Exclude all images and print the entries below exactly.

▶ Collected data
◇ ◇ ◇ ◇ ◇
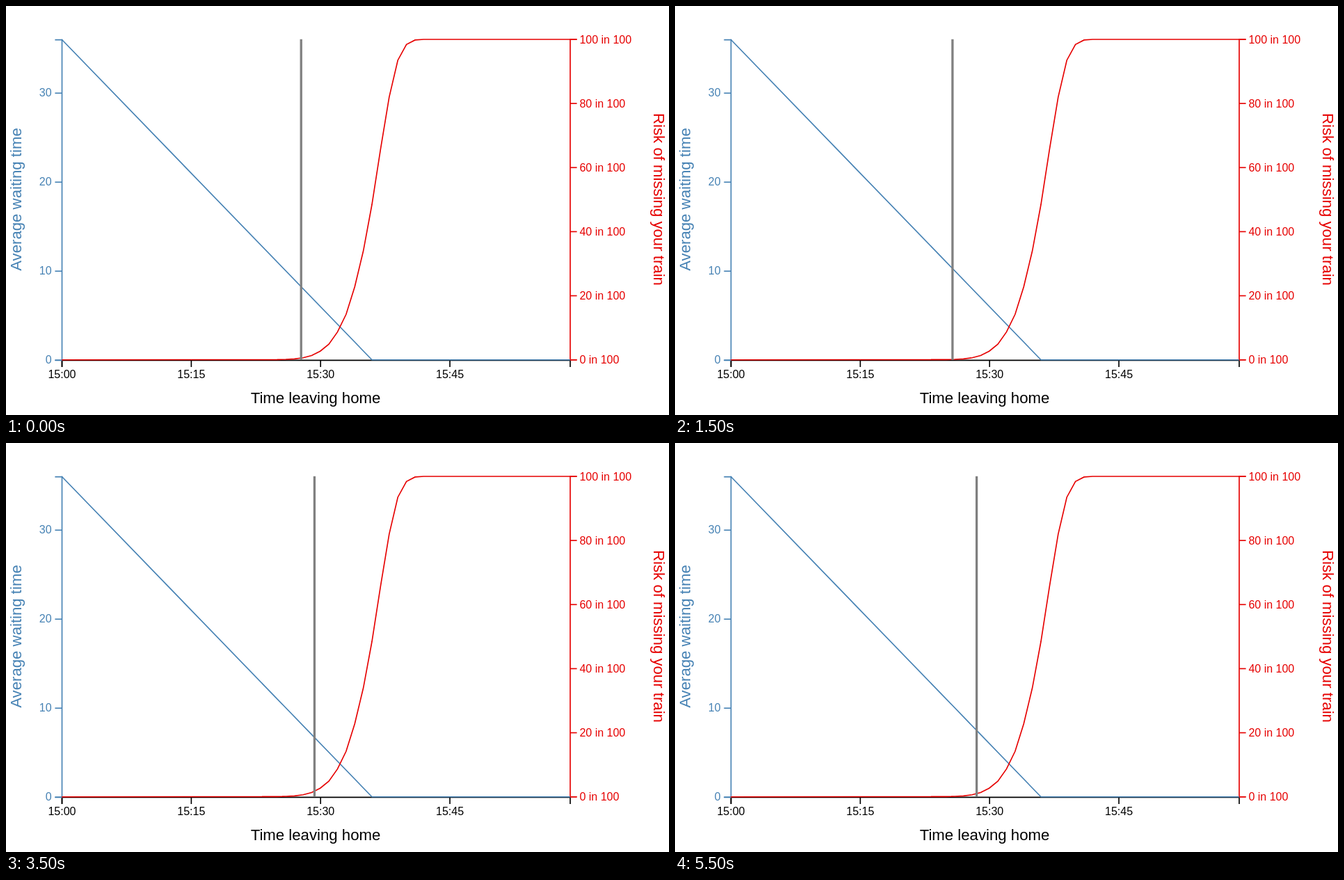
Recreate the animation shown at these times as an HTML page. Size 953x588 px, loop 7.5 s.

```html
<!DOCTYPE html>
<html lang="en">
<head>
<meta charset="utf-8">
<title>Waiting time and risk</title>
<style>
  html, body { margin: 0; width: 100%; height: 100%; overflow: hidden; background: #fff; }
  svg { display: block; width: 953px; height: 588px; font: 16px "Liberation Sans", Arial, sans-serif; }
  path { fill: none; stroke-width: 1.65; }
  .title { font-size: 22.2px; text-anchor: middle; }
</style>
</head>
<body>
<svg viewBox="0 0 953 588" xmlns="http://www.w3.org/2000/svg"></svg>
<script>
const svg = document.querySelector('svg');
const BLUE = '#4682b4', RED = '#e60000';
const LEFT = 80, RIGHT = 811, TOP = 48, BOTTOM = 508.7;
const TICK = 9.6;

const xOf = minute => LEFT + minute / 59 * (RIGHT - LEFT);
const scaleY = max => value => BOTTOM - value / max * (BOTTOM - TOP);
const waitY = scaleY(36), riskY = scaleY(100);

function add(tag, attrs, text = '') {
  const node = document.createElementNS(svg.namespaceURI, tag);
  for (const key in attrs) node.setAttribute(key, attrs[key]);
  node.textContent = text;
  svg.append(node);
  return node;
}
const stroke = (d, color) => add('path', { d, stroke: color });
const label = (x, y, anchor, fill, text) => add('text', { x, y, 'text-anchor': anchor, fill }, text);
const title = (x, y, angle, fill, text) =>
  add('text', { class: 'title', fill, transform: `translate(${x} ${y}) rotate(${angle})` }, text);
const polyline = (points, color) => stroke('M' + points.map(p => p.join(' ')).join('L'), color);

// Bottom axis
const axisY = BOTTOM + 0.7;
stroke(`M${LEFT + .5} ${axisY + TICK}V${axisY}H${RIGHT}V${axisY + TICK}`, '#000');
for (const minute of [0, 15, 30, 45]) {
  const x = xOf(minute) + 0.5;
  stroke(`M${x} ${axisY}v${TICK}`, '#000');
  label(x, 534.6, 'middle', '#000', `15:${String(minute).padStart(2, '0')}`);
}

// Left axis
stroke(`M${LEFT - TICK} ${TOP + .6}H${LEFT + .5}V${axisY}H${LEFT - TICK}`, BLUE);
for (const value of [0, 10, 20, 30]) {
  const y = waitY(value) + 0.5;
  stroke(`M${LEFT} ${y}h${-TICK}`, BLUE);
  label(65.6, y + 5.2, 'end', BLUE, value);
}

// Right axis
stroke(`M${RIGHT + TICK} ${TOP}H${RIGHT}V${BOTTOM}H${RIGHT + TICK}`, RED);
for (let value = 0; value <= 100; value += 20) {
  const y = riskY(value);
  stroke(`M${RIGHT} ${y}h${TICK}`, RED);
  label(824.4, y + 5.5, 'start', RED, `${value} in 100`);
}

// Curves
polyline([0, 36, 59].map(m => [xOf(m), waitY(Math.max(0, 36 - m))]), BLUE);
const RISE_START = 25;
const rise = [.08, .15, .3, .65, 1.35, 2.7, 4.9, 8.7, 14.2, 22.8, 34, 48.5, 65.8, 82, 93.5, 98.4, 99.8, 100];
polyline([[LEFT, BOTTOM], ...rise.map((r, i) => [xOf(RISE_START + i), riskY(r)]), [RIGHT, TOP]], RED);

title(22.3, 278, -90, BLUE, 'Average waiting time');
title(931, 278, 90, RED, 'Risk of missing your train');
title(445, 571, 0, '#000', 'Time leaving home');

// Marker jumps every half second, then rests on the last stop
const marker = add('rect', { y: TOP - .2, width: 3.3, height: BOTTOM - TOP + .4, fill: '#808080' });
const STEP = 500, LOOP = 7500;
const stops = [424.2, 370.2, 408.6, 398.9, 413.7, 407, 425.7, 443.4, 440.4, 468.8, 451.6, 433.6];

function draw(time) {
  const step = Math.floor(time % LOOP / STEP);
  const x = stops[Math.min(step, stops.length - 1)];
  marker.setAttribute('x', x - 1.65);
}

function frame(now) {
  draw(now);
  requestAnimationFrame(frame);
}
draw(0);
requestAnimationFrame(frame);
</script>
</body>
</html>
```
◇ ◇ ◇ ◇ ◇
▶ Written answer
Recreate the animation shown at these times as an HTML page. Size 953x588 px, loop 7.5 s.

```html
<!DOCTYPE html>
<html lang="en">
<head>
<meta charset="utf-8">
<title>Waiting time and risk</title>
<style>
  html, body { margin: 0; width: 100%; height: 100%; overflow: hidden; background: #fff; }
  svg { display: block; width: 953px; height: 588px; font: 16px "Liberation Sans", Arial, sans-serif; }
  path { fill: none; stroke-width: 1.65; }
  .title { font-size: 22.2px; text-anchor: middle; }
</style>
</head>
<body>
<svg viewBox="0 0 953 588" xmlns="http://www.w3.org/2000/svg"></svg>
<script>
const svg = document.querySelector('svg');
const BLUE = '#4682b4', RED = '#e60000';
const LEFT = 80, RIGHT = 811, TOP = 48, BOTTOM = 508.7;
const TICK = 9.6;

const xOf = minute => LEFT + minute / 59 * (RIGHT - LEFT);
const scaleY = max => value => BOTTOM - value / max * (BOTTOM - TOP);
const waitY = scaleY(36), riskY = scaleY(100);

function add(tag, attrs, text = '') {
  const node = document.createElementNS(svg.namespaceURI, tag);
  for (const key in attrs) node.setAttribute(key, attrs[key]);
  node.textContent = text;
  svg.append(node);
  return node;
}
const stroke = (d, color) => add('path', { d, stroke: color });
const label = (x, y, anchor, fill, text) => add('text', { x, y, 'text-anchor': anchor, fill }, text);
const title = (x, y, angle, fill, text) =>
  add('text', { class: 'title', fill, transform: `translate(${x} ${y}) rotate(${angle})` }, text);
const polyline = (points, color) => stroke('M' + points.map(p => p.join(' ')).join('L'), color);

// Bottom axis
const axisY = BOTTOM + 0.7;
stroke(`M${LEFT + .5} ${axisY + TICK}V${axisY}H${RIGHT}V${axisY + TICK}`, '#000');
for (const minute of [0, 15, 30, 45]) {
  const x = xOf(minute) + 0.5;
  stroke(`M${x} ${axisY}v${TICK}`, '#000');
  label(x, 534.6, 'middle', '#000', `15:${String(minute).padStart(2, '0')}`);
}

// Left axis
stroke(`M${LEFT - TICK} ${TOP + .6}H${LEFT + .5}V${axisY}H${LEFT - TICK}`, BLUE);
for (const value of [0, 10, 20, 30]) {
  const y = waitY(value) + 0.5;
  stroke(`M${LEFT} ${y}h${-TICK}`, BLUE);
  label(65.6, y + 5.2, 'end', BLUE, value);
}

// Right axis
stroke(`M${RIGHT + TICK} ${TOP}H${RIGHT}V${BOTTOM}H${RIGHT + TICK}`, RED);
for (let value = 0; value <= 100; value += 20) {
  const y = riskY(value);
  stroke(`M${RIGHT} ${y}h${TICK}`, RED);
  label(824.4, y + 5.5, 'start', RED, `${value} in 100`);
}

// Curves
polyline([0, 36, 59].map(m => [xOf(m), waitY(Math.max(0, 36 - m))]), BLUE);
const RISE_START = 25;
const rise = [.08, .15, .3, .65, 1.35, 2.7, 4.9, 8.7, 14.2, 22.8, 34, 48.5, 65.8, 82, 93.5, 98.4, 99.8, 100];
polyline([[LEFT, BOTTOM], ...rise.map((r, i) => [xOf(RISE_START + i), riskY(r)]), [RIGHT, TOP]], RED);

title(22.3, 278, -90, BLUE, 'Average waiting time');
title(931, 278, 90, RED, 'Risk of missing your train');
title(445, 571, 0, '#000', 'Time leaving home');

// Marker jumps every half second, then rests on the last stop
const marker = add('rect', { y: TOP - .2, width: 3.3, height: BOTTOM - TOP + .4, fill: '#808080' });
const STEP = 500, LOOP = 7500;
const stops = [424.2, 370.2, 408.6, 398.9, 413.7, 407, 425.7, 443.4, 440.4, 468.8, 451.6, 433.6];

function draw(time) {
  const step = Math.floor(time % LOOP / STEP);
  const x = stops[Math.min(step, stops.length - 1)];
  marker.setAttribute('x', x - 1.65);
}

function frame(now) {
  draw(now);
  requestAnimationFrame(frame);
}
draw(0);
requestAnimationFrame(frame);
</script>
</body>
</html>
```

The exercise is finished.